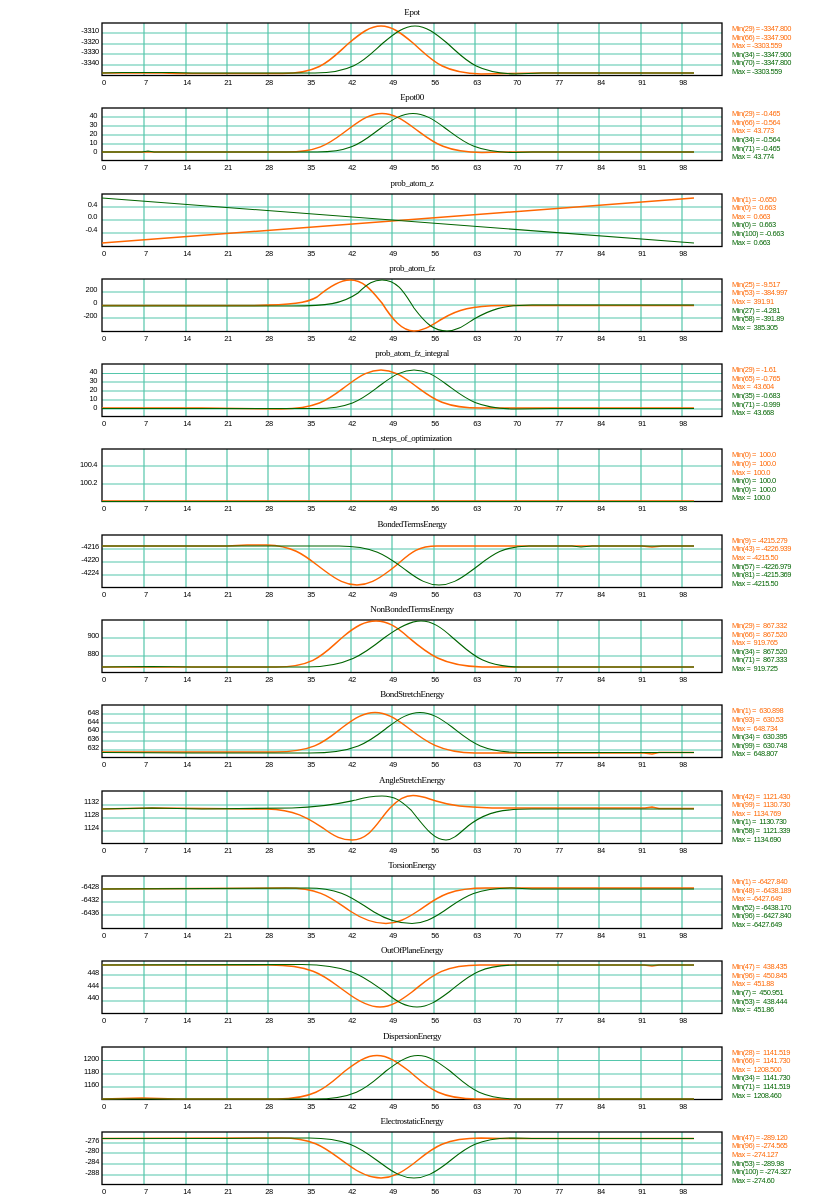
<!DOCTYPE html>
<html lang="en">
<head>
<meta charset="utf-8">
<title>Energy profiles</title>
<style>
:root{--paper:#fff;--ink:#000;--grid:#55c6ab;--forward:#ff6600;--back:#006400}
*{box-sizing:border-box;margin:0;padding:0}
body{width:821px;height:1200px;overflow:hidden;background:var(--paper);color:var(--ink);font:7.5px "Liberation Sans",Arial,sans-serif}
main{width:821px;height:1200px;padding-top:5px;overflow:hidden}
.defs{position:absolute;width:0;height:0}
.chart{display:grid;grid-template-columns:102px 620px 99px;grid-template-rows:18px 52.5px 14.8px;height:85.3px}
h2{grid-column:2;font:400 9px/14px "Liberation Serif","Times New Roman",serif;letter-spacing:-.42px;text-align:center}
.scale{grid-column:1;grid-row:2;display:flex;flex-direction:column;padding:var(--first) 3px 0 0;line-height:var(--step);text-align:right;letter-spacing:-.3px;white-space:pre}
.plot{grid-column:2;grid-row:2;display:block;width:620px;height:52.5px;overflow:visible;fill:none}
.stats{grid-column:3;grid-row:2;padding:2px 0 0 10px}
pre{font:7.5px/8.6px "Liberation Sans",Arial,sans-serif;letter-spacing:-.46px}
pre.forward{color:var(--forward)}
pre.back{color:var(--back)}
.rule{stroke:var(--grid);stroke-width:1.2}
.frame{stroke:var(--ink);stroke-width:1.3}
.ticks{fill:var(--ink);text-anchor:middle;letter-spacing:-.3px}
path.forward{stroke:var(--forward);stroke-width:1.5}
path.back{stroke:var(--back);stroke-width:1.1}
</style>
</head>
<body>
<svg class="defs" aria-hidden="true"><defs>
<g id="axes">
<path class="rule" d="M42 0V52M84 0V52M125 0V52M166 0V52M207 0V52M249 0V52M290 0V52M332 0V52M373 0V52M414 0V52M456 0V52M497 0V52M539 0V52M580 0V52"/>
<rect class="frame" width="620" height="52.5"/>
<g class="ticks"><text x="2" y="62">0</text><text x="44" y="62">7</text><text x="85" y="62">14</text><text x="126" y="62">21</text><text x="167" y="62">28</text><text x="209" y="62">35</text><text x="250" y="62">42</text><text x="291" y="62">49</text><text x="333" y="62">56</text><text x="375" y="62">63</text><text x="415" y="62">70</text><text x="457" y="62">77</text><text x="499" y="62">84</text><text x="540" y="62">91</text><text x="581" y="62">98</text></g>
</g>
</defs></svg>
<main>
<section class="chart"><h2>Epot</h2>
<div class="scale" style="--first:2.8px;--step:10.7px"><span>-3310</span><span>-3320</span><span>-3330</span><span>-3340</span></div>
<svg class="plot"><path class="rule" d="M0 10H620M0 21H620M0 31H620M0 42H620"/><use href="#axes"/>
<path class="forward" d="M0 50H60L75 50.5H179C219 51 229 36 247 20C259 10 268 3 279 3S299 10 311 20C329 36 339 50 379 51L440 50H592"/>
<path class="back" d="M0 50L20 49.5H70L90 50H213C253 50 263 36 281 20C293 10 302 3 313 3S333 10 345 20C363 36 373 50 413 51L440 50H592"/></svg>
<div class="stats"><pre class="forward">Min(29) = -3347.800
Min(66) = -3347.900
Max = -3303.559</pre><pre class="back">Min(34) = -3347.900
Min(70) = -3347.800
Max = -3303.559</pre></div></section>

<section class="chart"><h2>Epot00</h2>
<div class="scale" style="--first:2.3px;--step:9.1px"><span>40 </span><span>30 </span><span>20 </span><span>10 </span><span>0 </span></div>
<svg class="plot"><path class="rule" d="M0 9H620M0 18H620M0 27H620M0 36H620M0 44H620"/><use href="#axes"/>
<path class="forward" d="M0 44H180C220 45 230 33 248 20C260 11 269 5.5 280 5.5S300 11 312 20C330 33 340 44 380 44.5L400 44H592"/>
<path class="back" d="M0 44H40L46 43L52 44H211C251 45 261 33 279 20C291 11 300 5.5 311 5.5S331 11 343 20C361 33 371 44 411 44.5L430 44H592"/></svg>
<div class="stats"><pre class="forward">Min(29) = -0.465
Min(66) = -0.564
Max =  43.773</pre><pre class="back">Min(34) = -0.564
Min(71) = -0.465
Max =  43.774</pre></div></section>

<section class="chart"><h2>prob_atom_z</h2>
<div class="scale" style="--first:5px;--step:12.7px"><span>0.4 </span><span>0.0 </span><span>-0.4 </span></div>
<svg class="plot"><path class="rule" d="M0 13H620M0 26H620M0 39H620"/><use href="#axes"/>
<path class="forward" d="M0 49L592 4"/>
<path class="back" d="M0 4L592 49"/></svg>
<div class="stats"><pre class="forward">Min(1) = -0.650
Min(0) =  0.663
Max =  0.663</pre><pre class="back">Min(0) =  0.663
Min(100) = -0.663
Max =  0.663</pre></div></section>

<section class="chart"><h2>prob_atom_fz</h2>
<div class="scale" style="--first:4.5px;--step:13px"><span>200 </span><span>0 </span><span>-200 </span></div>
<svg class="plot"><path class="rule" d="M0 13H620M0 26H620M0 39H620"/><use href="#axes"/>
<path class="forward" d="M0 26.5H150C190 26 205 24 215 18C228 7 238 1 248 1C262 1 270 12 280 24C290 40 300 52 312 52C322 52 330 46 340 40C356 30 370 27 400 26.5H592"/>
<path class="back" d="M0 27H190C225 27 240 25 256 14C266 4 272 1 280 1C296 1 303 15 312 29C324 45 332 52 345 52C356 52 364 45 372 40C388 31 400 26 430 26H592"/></svg>
<div class="stats"><pre class="forward">Min(25) = -9.517
Min(53) = -384.997
Max =  391.91</pre><pre class="back">Min(27) = -4.281
Min(58) = -391.89
Max =  385.305</pre></div></section>

<section class="chart"><h2>prob_atom_fz_integral</h2>
<div class="scale" style="--first:2.5px;--step:9px"><span>40 </span><span>30 </span><span>20 </span><span>10 </span><span>0 </span></div>
<svg class="plot"><path class="rule" d="M0 9.5H620M0 18H620M0 27H620M0 36H620M0 45H620"/><use href="#axes"/>
<path class="forward" d="M0 44H100L179 45C219 45 229 33 247 20C259 11 268 6 279 6S299 11 311 20C329 33 339 44 379 44H592"/>
<path class="back" d="M0 44.5H212C252 45 262 33 280 20C292 11 301 6 312 6S332 11 344 20C362 33 372 44 412 45L450 44.5H592"/></svg>
<div class="stats"><pre class="forward">Min(29) = -1.61
Min(65) = -0.765
Max =  43.604</pre><pre class="back">Min(35) = -0.683
Min(71) = -0.999
Max =  43.668</pre></div></section>

<section class="chart"><h2>n_steps_of_optimization</h2>
<div class="scale" style="--first:7px;--step:17.5px"><span>100.4 </span><span>100.2 </span></div>
<svg class="plot"><path class="rule" d="M0 17H620M0 35H620"/><use href="#axes"/>
<path class="forward" d="M0 52H592"/>
<path class="back" d="M0 52.5H592"/></svg>
<div class="stats"><pre class="forward">Min(0) =  100.0
Min(0) =  100.0
Max =  100.0</pre><pre class="back">Min(0) =  100.0
Min(0) =  100.0
Max =  100.0</pre></div></section>

<section class="chart"><h2>BondedTermsEnergy</h2>
<div class="scale" style="--first:5.5px;--step:13px"><span>-4216</span><span>-4220</span><span>-4224</span></div>
<svg class="plot"><path class="rule" d="M0 14H620M0 27H620M0 40H620"/><use href="#axes"/>
<path class="forward" d="M0 11H125L145 10H165C195 11 205 23 223 36C235 45 244 50 255 50S275 45 287 36C305 23 310 11 335 11H540L550 12L560 11H592"/>
<path class="back" d="M0 11H120L237 11C275 11 287 23 305 36C317 45 326 50 337 50S357 45 369 36C387 23 397 11 427 11H470L479 12L490 11H592"/></svg>
<div class="stats"><pre class="forward">Min(9) = -4215.279
Min(43) = -4226.939
Max = -4215.50</pre><pre class="back">Min(57) = -4226.979
Min(81) = -4215.369
Max = -4215.50</pre></div></section>

<section class="chart"><h2>NonBondedTermsEnergy</h2>
<div class="scale" style="--first:7px;--step:18px"><span>900</span><span>880</span></div>
<svg class="plot"><path class="rule" d="M0 18H620M0 36H620"/><use href="#axes"/>
<path class="forward" d="M0 47H174C214 47 222 33 242 16C254 6 263 1 274 1S294 6 306 17C326 34 340 46 380 47H592"/>
<path class="back" d="M0 47L50 46.5L90 47H205C245 47 262 34 282 18C297 7 308 1 319 1S339 7 351 18C369 33 379 47 419 47H592"/></svg>
<div class="stats"><pre class="forward">Min(29) =  867.332
Min(66) =  867.520
Max =  919.765</pre><pre class="back">Min(34) =  867.520
Min(71) =  867.333
Max =  919.725</pre></div></section>

<section class="chart"><h2>BondStretchEnergy</h2>
<div class="scale" style="--first:3.5px;--step:8.8px"><span>648</span><span>644</span><span>640</span><span>636</span><span>632</span></div>
<svg class="plot"><path class="rule" d="M0 9H620M0 18H620M0 27H620M0 36H620M0 45H620"/><use href="#axes"/>
<path class="forward" d="M0 47H173C213 47 223 36 241 22C253 13 262 7.5 273 7.5S293 13 305 22C323 36 338 48 373 48H542L550 49L557 47.5H592"/>
<path class="back" d="M0 47.5L90 48H208C255 48 268 36 286 22C298 13 307 7.5 318 7.5S338 13 350 22C368 36 378 47 418 47.5H592"/></svg>
<div class="stats"><pre class="forward">Min(1) =  630.898
Min(93) =  630.53
Max =  648.734</pre><pre class="back">Min(34) =  630.395
Min(99) =  630.748
Max =  648.807</pre></div></section>

<section class="chart"><h2>AngleStretchEnergy</h2>
<div class="scale" style="--first:5.7px;--step:12.6px"><span>1132</span><span>1128</span><span>1124</span></div>
<svg class="plot"><path class="rule" d="M0 14H620M0 27H620M0 40H620"/><use href="#axes"/>
<path class="forward" d="M0 18L50 17L165 18C195 19 207 28 221 37C233 46 240 49 250 49C268 49 276 30 288 17C297 8 303 4.5 311 4.5C320 4.5 327 8 334 10C350 15 362 16 390 17H543L550 16L557 17.5H592"/>
<path class="back" d="M0 18L50 17L100 18L190 17C225 16 240 12 254 9C264 6 272 5 280 5C294 5 300 11 309 19C322 35 331 49 344 49C353 49 361 38 370 32C386 21 400 18 430 18H592"/></svg>
<div class="stats"><pre class="forward">Min(42) =  1121.430
Min(99) =  1130.730
Max =  1134.769</pre><pre class="back">Min(1) =  1130.730
Min(58) =  1121.339
Max =  1134.690</pre></div></section>

<section class="chart"><h2>TorsionEnergy</h2>
<div class="scale" style="--first:4.5px;--step:13px"><span>-6428</span><span>-6432</span><span>-6436</span></div>
<svg class="plot"><path class="rule" d="M0 13H620M0 26H620M0 39H620"/><use href="#axes"/>
<path class="forward" d="M0 13L184 12C220 12 230 23 248 35C260 43 273 47.5 284 47.5S304 43 316 35C334 23 344 12 384 12H592"/>
<path class="back" d="M0 13L205 12C241 12 251 23 272 36C285 44 299 47.5 310 47.5S330 43 342 35C360 23 370 12 410 12L430 13H592"/></svg>
<div class="stats"><pre class="forward">Min(1) = -6427.840
Min(48) = -6438.189
Max = -6427.649</pre><pre class="back">Min(52) = -6438.170
Min(96) = -6427.840
Max = -6427.649</pre></div></section>

<section class="chart"><h2>OutOfPlaneEnergy</h2>
<div class="scale" style="--first:5.5px;--step:12.8px"><span>448</span><span>444</span><span>440</span></div>
<svg class="plot"><path class="rule" d="M0 14H620M0 27H620M0 40H620"/><use href="#axes"/>
<path class="forward" d="M0 4H168C214 4 224 17 244 31C256 40 267 46 278 46S298 40 310 31C328 17 338 4 378 4H542L550 5L557 4H592"/>
<path class="back" d="M0 4L200 3.5C251 4 263 17 283 31C295 41 304 46 315 46S335 40 347 31C365 17 375 4 415 4H592"/></svg>
<div class="stats"><pre class="forward">Min(47) =  438.435
Min(96) =  450.845
Max =  451.88</pre><pre class="back">Min(7) =  450.951
Min(53) =  438.444
Max =  451.86</pre></div></section>

<section class="chart"><h2>DispersionEnergy</h2>
<div class="scale" style="--first:5px;--step:13px"><span>1200</span><span>1180</span><span>1160</span></div>
<svg class="plot"><path class="rule" d="M0 13.5H620M0 27H620M0 40H620"/><use href="#axes"/>
<path class="forward" d="M0 52L40 51L75 52H175C215 52 225 39 243 24C255 15 264 8.5 275 8.5S295 15 307 24C325 39 335 52 375 52H592"/>
<path class="back" d="M0 52H212C256 52 266 39 284 24C296 15 305 8.5 316 8.5S336 15 348 24C366 39 376 52 416 52H592"/></svg>
<div class="stats"><pre class="forward">Min(28) =  1141.519
Min(66) =  1141.730
Max =  1208.500</pre><pre class="back">Min(34) =  1141.730
Min(71) =  1141.519
Max =  1208.460</pre></div></section>

<section class="chart"><h2>ElectrostaticEnergy</h2>
<div class="scale" style="--first:3.7px;--step:10.7px"><span>-276</span><span>-280</span><span>-284</span><span>-288</span></div>
<svg class="plot"><path class="rule" d="M0 11H620M0 21H620M0 32H620M0 43H620"/><use href="#axes"/>
<path class="forward" d="M0 6.5L179 6C215 6 225 18 245 32C257 41 268 46 279 46S299 41 311 32C329 18 339 6 379 6L400 6.5H592"/>
<path class="back" d="M0 6.5H120L207 6C248 6 260 18 280 32C292 41 301 46 312 46S332 41 344 32C362 18 372 6 412 6L430 6.5H592"/></svg>
<div class="stats"><pre class="forward">Min(47) = -289.120
Min(96) = -274.565
Max = -274.127</pre><pre class="back">Min(53) = -289.98
Min(100) = -274.327
Max = -274.60</pre></div></section>
</main>
</body>
</html>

> [REQUIRED WORK]:
Find the number of lines in the material above that contain the word "width"; write that number and nothing else.

> [OUTPUT FOR THIS EXERCISE]:
9